I read with interest the op-ed from Joanne Hamilton concerning her parents who are now “orphan patients.” The responses from Vanessa Hammond and Dr. Robin Saunders suggest solutions that offer a realistic and optimistic future. (“Physician shortage is now a crisis situation,” comment, Aug. 31; “Physician shortage doesn’t have to be a crisis,” comment, Sept. 5; “Victoria’s doctors strive to improve patient care,” comment, Sept. 19.)

The declaration of an “opioid emergency” enabled expedited remedial measures to be put into place. I suggest that a “family practice emergency” should be declared to enable similar accelerated interventions. The ideas of the Victoria Health Co-Op are very welcome, but will take time to institute. One of my late mother’s favourite expressions was: “While the grass is growing, the horse is starving.”

I am particularly sensitive to the subject of orphan patients at the moment because I retired from family practice early in 2015. After great difficulty, I found a physician to continue the care of my patients, but because of a serious medical condition she was unable to continue.

She and I spent a long time trying to find physicians in the community to undertake the care of her sickest patients.

Unfortunately, family practice and/or Victoria were insufficient to retain one young female physician who had adopted several of my orphans, so they are re-orphaned.

One patient is a young woman who is wheelchair-bound with cerebral palsy. She does not let this hold her back in any way. She has a full-time job and is mother to two little girls whom she and her husband care for completely. She lives a full and active life, contributing to her community in many aspects.

She is diligent in maintaining her strength and health through regular exercise and physical therapy. Still, she is in desperate need of a family physician to assess and co-ordinate her multiple needs, which is essential to her ongoing quality of life.

The other patient who worries me is a youngster of about five years old who has a cancer of the kidney. This was detected early and he is doing well. He requires the sort of care that cannot be delivered in a fragmented form, as in an urgent-care clinic. Currently, he is being followed by a pediatrician, but this is not the appropriate role for that specialist, who then is delayed from seeing more urgent new referrals.

I have approached several colleagues asking them to adopt these patients, but they really are full. They think, quite appropriately, it would be unsafe to take on more than their current patient (over)load.

I have already called in so many favours around town that my credence is exhausted.

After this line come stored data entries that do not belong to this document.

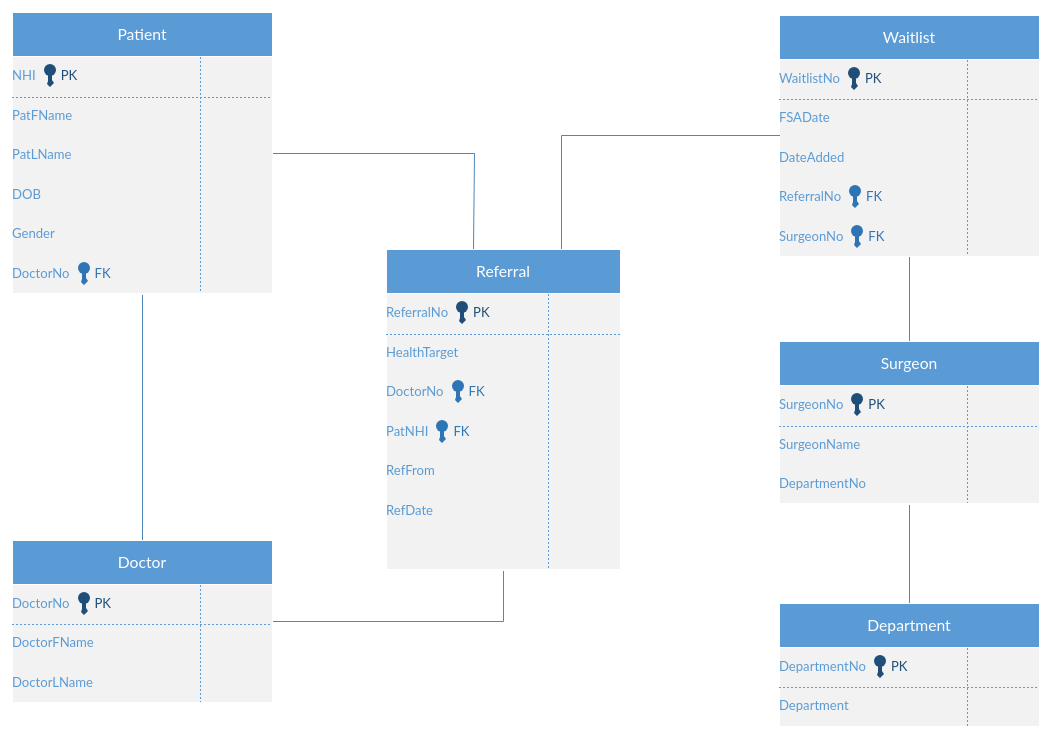
<!DOCTYPE html>
<html lang="en">
<head>
<meta charset="utf-8">
<title>Patient referral entity diagram</title>
<style>
:root {
  --header: #5b9bd5;
  --body: #f2f2f2;
  --label: #5b9bd5;
  --dash: #5b9bd5;
  --line: #4f87b8;
  --primary: #1f4e79;
  --foreign: #2e75b6;
}
* { box-sizing: border-box; margin: 0; padding: 0; }
body { width: 1052px; height: 740px; overflow: hidden; background: #fff; font-family: Lato, "Open Sans", sans-serif; }
.diagram { position: relative; width: 1052px; height: 740px; overflow: hidden; }
.connectors { position: absolute; inset: 0; fill: none; stroke: var(--line); stroke-width: 1; }
.symbols { position: absolute; width: 0; height: 0; }
.entity { position: absolute; left: var(--x); top: var(--y); width: var(--w, 259px); height: var(--h); display: flex; flex-direction: column; gap: 1px; --split: 187px; --rule: 40px; --shift: 0px; }
.entity h2 { flex: 0 0 43px; padding-right: 1px; background: var(--header); color: #fff; font-size: 15.7px; font-weight: 400; line-height: 42px; text-align: center; }
.fields { position: relative; flex: 1; min-height: 0; background: var(--body); list-style: none; }
.fields::before, .fields::after { content: ""; position: absolute; }
.fields::before { left: -1px; top: var(--rule); width: calc(100% + 1px); height: 1px; background: repeating-linear-gradient(90deg, var(--dash) 0 2px, transparent 2px 4px); }
.fields::after { left: var(--split); top: 0; bottom: 0; width: 1px; background: repeating-linear-gradient(var(--dash) 0 2px, transparent 2px 4px); }
.fields li { position: relative; top: var(--shift); display: flex; height: 39.5px; margin-left: -1px; color: var(--label); font-size: 13.1px; line-height: 37px; white-space: nowrap; }
.key { flex: none; width: 12px; height: 37px; margin: 0 5px 0 8px; fill: currentColor; }
.pk { display: flex; color: var(--primary); }
.fk { display: flex; color: var(--foreign); }
.patient { --x: 13px; --y: 13px; --h: 280px; }
.doctor { --x: 13px; --y: 541px; --h: 161px; }
.referral { --x: 387px; --y: 250px; --w: 233px; --h: 319px; --split: 161px; }
.waitlist { --x: 780px; --y: 16px; --h: 240px; }
.surgeon { --x: 780px; --y: 342px; --h: 161px; }
.department { --x: 780px; --y: 604px; --h: 122px; }
.doctor, .waitlist, .department { --rule: 39px; --shift: -0.2px; }
</style>
</head>
<body>
<main class="diagram">
  <svg class="symbols" aria-hidden="true">
    <defs>
      <g id="key-shape">
        <circle cx="6" cy="13" r="6"/>
        <path d="M4 17L8 17L8 23L10 26L6 30L3 27L4 24Z"/>
      </g>
    </defs>
  </svg>

  <svg class="connectors" viewBox="0 0 1052 740" width="1052" height="740" aria-hidden="true">
    <polyline points="273,153.5 474.5,153.5 473.5,249"/>
    <polyline points="780,135.5 561.5,135.5 561.5,249"/>
    <polyline points="273,621.5 503.5,621.5 503.5,571"/>
    <line x1="142.5" y1="295" x2="142.5" y2="540"/>
    <line x1="909.5" y1="257" x2="909.5" y2="341"/>
    <line x1="909.5" y1="505" x2="909.5" y2="603"/>
  </svg>

  <section class="entity patient">
    <h2>Patient</h2>
    <ul class="fields">
      <li>NHI<span class="pk"><svg class="key" aria-hidden="true"><use href="#key-shape"/></svg>PK</span></li>
      <li>PatFName</li>
      <li>PatLName</li>
      <li>DOB</li>
      <li>Gender</li>
      <li>DoctorNo<span class="fk"><svg class="key" aria-hidden="true"><use href="#key-shape"/></svg>FK</span></li>
    </ul>
  </section>

  <section class="entity referral">
    <h2>Referral</h2>
    <ul class="fields">
      <li>ReferralNo<span class="pk"><svg class="key" aria-hidden="true"><use href="#key-shape"/></svg>PK</span></li>
      <li>HealthTarget</li>
      <li>DoctorNo<span class="fk"><svg class="key" aria-hidden="true"><use href="#key-shape"/></svg>FK</span></li>
      <li>PatNHI<span class="fk"><svg class="key" aria-hidden="true"><use href="#key-shape"/></svg>FK</span></li>
      <li>RefFrom</li>
      <li>RefDate</li>
    </ul>
  </section>

  <section class="entity waitlist">
    <h2>Waitlist</h2>
    <ul class="fields">
      <li>WaitlistNo<span class="pk"><svg class="key" aria-hidden="true"><use href="#key-shape"/></svg>PK</span></li>
      <li>FSADate</li>
      <li>DateAdded</li>
      <li>ReferralNo<span class="fk"><svg class="key" aria-hidden="true"><use href="#key-shape"/></svg>FK</span></li>
      <li>SurgeonNo<span class="fk"><svg class="key" aria-hidden="true"><use href="#key-shape"/></svg>FK</span></li>
    </ul>
  </section>

  <section class="entity surgeon">
    <h2>Surgeon</h2>
    <ul class="fields">
      <li>SurgeonNo<span class="pk"><svg class="key" aria-hidden="true"><use href="#key-shape"/></svg>PK</span></li>
      <li>SurgeonName</li>
      <li>DepartmentNo</li>
    </ul>
  </section>

  <section class="entity doctor">
    <h2>Doctor</h2>
    <ul class="fields">
      <li>DoctorNo<span class="pk"><svg class="key" aria-hidden="true"><use href="#key-shape"/></svg>PK</span></li>
      <li>DoctorFName</li>
      <li>DoctorLName</li>
    </ul>
  </section>

  <section class="entity department">
    <h2>Department</h2>
    <ul class="fields">
      <li>DepartmentNo<span class="pk"><svg class="key" aria-hidden="true"><use href="#key-shape"/></svg>PK</span></li>
      <li>Department</li>
    </ul>
  </section>
</main>
</body>
</html>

We are not going to be able to get more physicians any time soon. It will take many years to graduate a significant number of practice-ready doctors.

What we need to do now is to make the current physicians more productive, and less burdened by unnecessary paperwork and bureaucracy — until the community health centres are up and going.

These suggestions could begin to be effective by the end of this year:

• Provide each physician with a typist service, as has long been provided to hospital physicians.

• Compensate family physicians a quarter of an office-visit fee for the responsibility and time involved in repeating prescriptions of their own patients; these are more safely prescribed by the family physician who has access to the medical record, and not infrequently the patient might not need to come to the office.

• Encourage physicians to form groups of four or more doctors (which are proven to be more effective and more efficient) by offering a one-time grant to cover the cost of amalgamating and moving offices.

• Integrate and co-ordinate public-health nurses to work in close liaison within group practices.

• Eliminate, or at least simplify, the form-filling needed for a patient to access “special authority drugs.”

It will not be cheap — but it will be less expensive than graduating more and more physicians who might even then fail to embrace family practice. Most family physicians want to reduce the number of “orphans,” and they can do it if bureaucratic barriers are smoothed out, and out-of-date patterns of practice and remuneration are energetically reviewed.

Chris Pengilly, formerly of Tuscany Medical Clinic, is a part-time family physician.